Before I lost her, it had seemed to me that I had done everything I could to teach her how to live safely in a city. Just because you know your neighborhood, doesn’t mean it’s safe, I told her. Never linger in your apartment lobby. If an elevator opens, and a man is inside alone, don’t get on. Wear your seat belt, even if you’re just driving around the corner. Get out of your car if it breaks down on the highway.

But did I worry?

“Mom-mee?” she called out to me in a little voice, the day before our dusk adventure on the Strand. “I need to make a doody!”

The circuit between my amygdala and prefrontal cortex reverberated wildly. This is who I’m leaving alone in Los Angeles? I thought.

In the dark, way down by the marina in Redondo Beach, two towns away from where we had started out, I wondered which police force to call and when.

What Happened Next

I dove into the living room, snatched the glass from between her fingers, clutched her — startled, wiggling — against my pounding heart. I kissed her all over and thanked God and thought how lucky we were that I had seen her before she ate the glass. I blamed myself for being inattentive, because I loved her so deeply, and she was in my care. But I had broken no glass that I could remember. The blanket had just been washed. She was still in my arms, her bald head damp with my tears, when I understood that all danger could not be averted. You blink. You must. One day, in the neighborhood where a child has been abducted, you let your child walk alone. You let her go to school, though asbestos once insulated the pipes. You let her play in the playground, where a child fell off the bars and was brain damaged. You let her sleep at a friend’s house. You let her go out at night. You let her drive. When you open the box, you know that danger is everywhere, no matter how careful you are, and that the only way to be alive is to acknowledge the danger that is real, avoid the obvious hazards, and then move forward.

In truth, none of my argument would hold water if I hadn’t found my daughter that night. But I did, when finally I turned back. She was sitting on the curb by our rental car, unphased, somewhat bored. And I did say, “Wow, I was worried. We should have made better plans.”

And then we unlocked the car, strapped on our seat belts, and turned to each other, ravenous, in synchrony. Worry had sharpened my senses, made me unbearably aware how vulnerable and beloved my daughter was, how much I would miss her, even if, God willing, knock wood, please please, she remained safe in the city.

Our conversation turned intense.
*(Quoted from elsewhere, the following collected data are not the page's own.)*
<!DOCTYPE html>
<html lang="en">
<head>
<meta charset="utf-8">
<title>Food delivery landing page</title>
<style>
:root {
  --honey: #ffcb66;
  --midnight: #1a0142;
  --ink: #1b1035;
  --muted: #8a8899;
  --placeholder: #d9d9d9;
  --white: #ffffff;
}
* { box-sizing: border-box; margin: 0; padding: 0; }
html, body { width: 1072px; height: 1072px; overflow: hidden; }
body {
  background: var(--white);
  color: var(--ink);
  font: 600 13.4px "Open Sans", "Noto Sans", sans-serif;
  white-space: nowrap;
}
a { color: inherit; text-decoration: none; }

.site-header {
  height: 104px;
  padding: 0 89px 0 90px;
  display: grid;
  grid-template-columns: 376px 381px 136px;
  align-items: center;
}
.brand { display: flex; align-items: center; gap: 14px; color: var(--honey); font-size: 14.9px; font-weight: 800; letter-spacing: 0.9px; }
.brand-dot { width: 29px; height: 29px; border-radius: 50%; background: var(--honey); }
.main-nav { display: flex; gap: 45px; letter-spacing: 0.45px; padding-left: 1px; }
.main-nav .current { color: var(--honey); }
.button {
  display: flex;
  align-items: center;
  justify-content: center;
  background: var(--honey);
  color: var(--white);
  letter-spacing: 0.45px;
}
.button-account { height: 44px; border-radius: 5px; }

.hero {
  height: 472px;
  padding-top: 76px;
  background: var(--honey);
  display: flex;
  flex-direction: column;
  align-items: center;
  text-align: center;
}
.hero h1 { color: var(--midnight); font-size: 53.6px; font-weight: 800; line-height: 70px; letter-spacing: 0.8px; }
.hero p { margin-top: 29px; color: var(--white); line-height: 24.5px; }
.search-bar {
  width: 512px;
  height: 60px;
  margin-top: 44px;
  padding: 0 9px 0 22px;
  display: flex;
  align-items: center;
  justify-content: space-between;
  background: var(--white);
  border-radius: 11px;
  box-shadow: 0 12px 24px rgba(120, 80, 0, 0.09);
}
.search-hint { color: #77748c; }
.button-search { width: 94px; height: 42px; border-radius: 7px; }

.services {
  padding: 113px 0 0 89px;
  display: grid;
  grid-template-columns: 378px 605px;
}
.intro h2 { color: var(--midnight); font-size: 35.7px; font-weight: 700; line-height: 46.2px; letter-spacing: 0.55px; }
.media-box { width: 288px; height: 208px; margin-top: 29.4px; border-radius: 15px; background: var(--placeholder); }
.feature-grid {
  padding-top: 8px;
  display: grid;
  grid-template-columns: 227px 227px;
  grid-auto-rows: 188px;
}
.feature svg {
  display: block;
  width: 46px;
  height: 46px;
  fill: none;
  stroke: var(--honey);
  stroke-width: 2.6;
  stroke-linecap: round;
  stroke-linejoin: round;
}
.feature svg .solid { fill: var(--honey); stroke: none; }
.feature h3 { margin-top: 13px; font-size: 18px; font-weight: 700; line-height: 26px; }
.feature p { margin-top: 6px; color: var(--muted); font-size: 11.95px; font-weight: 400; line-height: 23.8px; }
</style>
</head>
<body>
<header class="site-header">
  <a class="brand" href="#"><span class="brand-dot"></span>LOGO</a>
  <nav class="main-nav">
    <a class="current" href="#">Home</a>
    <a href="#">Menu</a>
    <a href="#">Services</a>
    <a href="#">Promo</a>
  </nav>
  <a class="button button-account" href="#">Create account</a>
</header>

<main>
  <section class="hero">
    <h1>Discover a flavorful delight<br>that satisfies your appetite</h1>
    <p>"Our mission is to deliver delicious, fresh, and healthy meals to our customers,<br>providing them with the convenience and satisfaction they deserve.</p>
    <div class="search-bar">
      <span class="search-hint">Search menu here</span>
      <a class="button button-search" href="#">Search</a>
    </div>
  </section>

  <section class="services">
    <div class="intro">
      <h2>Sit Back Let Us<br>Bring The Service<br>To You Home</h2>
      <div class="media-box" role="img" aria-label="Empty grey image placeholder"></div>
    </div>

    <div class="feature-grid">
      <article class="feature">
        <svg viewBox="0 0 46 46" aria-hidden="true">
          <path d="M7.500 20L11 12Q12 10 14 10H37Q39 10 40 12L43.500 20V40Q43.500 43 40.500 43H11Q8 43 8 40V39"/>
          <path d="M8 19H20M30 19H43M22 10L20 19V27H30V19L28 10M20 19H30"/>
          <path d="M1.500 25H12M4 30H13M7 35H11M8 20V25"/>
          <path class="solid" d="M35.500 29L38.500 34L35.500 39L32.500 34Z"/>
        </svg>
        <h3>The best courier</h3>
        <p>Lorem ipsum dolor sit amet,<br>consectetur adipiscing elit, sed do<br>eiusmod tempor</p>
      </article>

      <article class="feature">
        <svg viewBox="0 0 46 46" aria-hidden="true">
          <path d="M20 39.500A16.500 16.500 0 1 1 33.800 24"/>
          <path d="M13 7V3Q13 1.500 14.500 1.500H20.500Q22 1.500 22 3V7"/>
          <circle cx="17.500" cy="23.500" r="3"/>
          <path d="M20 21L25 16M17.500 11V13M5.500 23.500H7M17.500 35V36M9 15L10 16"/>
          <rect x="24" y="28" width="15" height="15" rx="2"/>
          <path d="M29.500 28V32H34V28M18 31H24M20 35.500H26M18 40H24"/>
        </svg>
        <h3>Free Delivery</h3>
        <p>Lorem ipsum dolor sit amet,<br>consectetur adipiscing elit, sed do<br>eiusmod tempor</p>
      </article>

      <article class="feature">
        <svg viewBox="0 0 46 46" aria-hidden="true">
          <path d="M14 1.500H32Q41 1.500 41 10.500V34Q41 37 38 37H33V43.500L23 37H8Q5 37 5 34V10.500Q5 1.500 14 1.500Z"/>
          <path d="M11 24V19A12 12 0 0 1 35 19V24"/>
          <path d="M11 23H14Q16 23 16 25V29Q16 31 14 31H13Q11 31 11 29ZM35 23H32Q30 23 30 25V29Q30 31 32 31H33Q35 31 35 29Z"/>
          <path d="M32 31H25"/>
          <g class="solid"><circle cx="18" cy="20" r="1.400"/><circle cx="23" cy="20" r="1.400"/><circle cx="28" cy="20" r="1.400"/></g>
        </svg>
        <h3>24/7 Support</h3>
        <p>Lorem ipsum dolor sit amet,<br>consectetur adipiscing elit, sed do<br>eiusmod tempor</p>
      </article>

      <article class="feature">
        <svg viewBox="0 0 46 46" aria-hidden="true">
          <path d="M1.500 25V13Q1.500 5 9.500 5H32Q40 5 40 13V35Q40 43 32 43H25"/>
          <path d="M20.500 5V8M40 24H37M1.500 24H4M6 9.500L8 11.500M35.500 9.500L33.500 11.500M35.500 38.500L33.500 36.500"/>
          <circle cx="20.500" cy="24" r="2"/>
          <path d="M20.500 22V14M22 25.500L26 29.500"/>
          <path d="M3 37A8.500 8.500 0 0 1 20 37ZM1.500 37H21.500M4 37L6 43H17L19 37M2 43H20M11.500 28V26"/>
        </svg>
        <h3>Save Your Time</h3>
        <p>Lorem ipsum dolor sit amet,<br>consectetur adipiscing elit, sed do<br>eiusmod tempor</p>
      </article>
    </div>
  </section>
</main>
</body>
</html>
Sushi or Chinese? Should we ride around until we found a place or consult our restaurant guide? We were deep in this passionate debate when I took my first deep breath.

 (c) 2001 Univ. of Nebraska Press; all rights reserved.  Jane Bernstein’s fourth book, Bereft- A Sister’s Story, comes out in paperback in April.  She is Associate Professor at Carnegie Mellon Univ.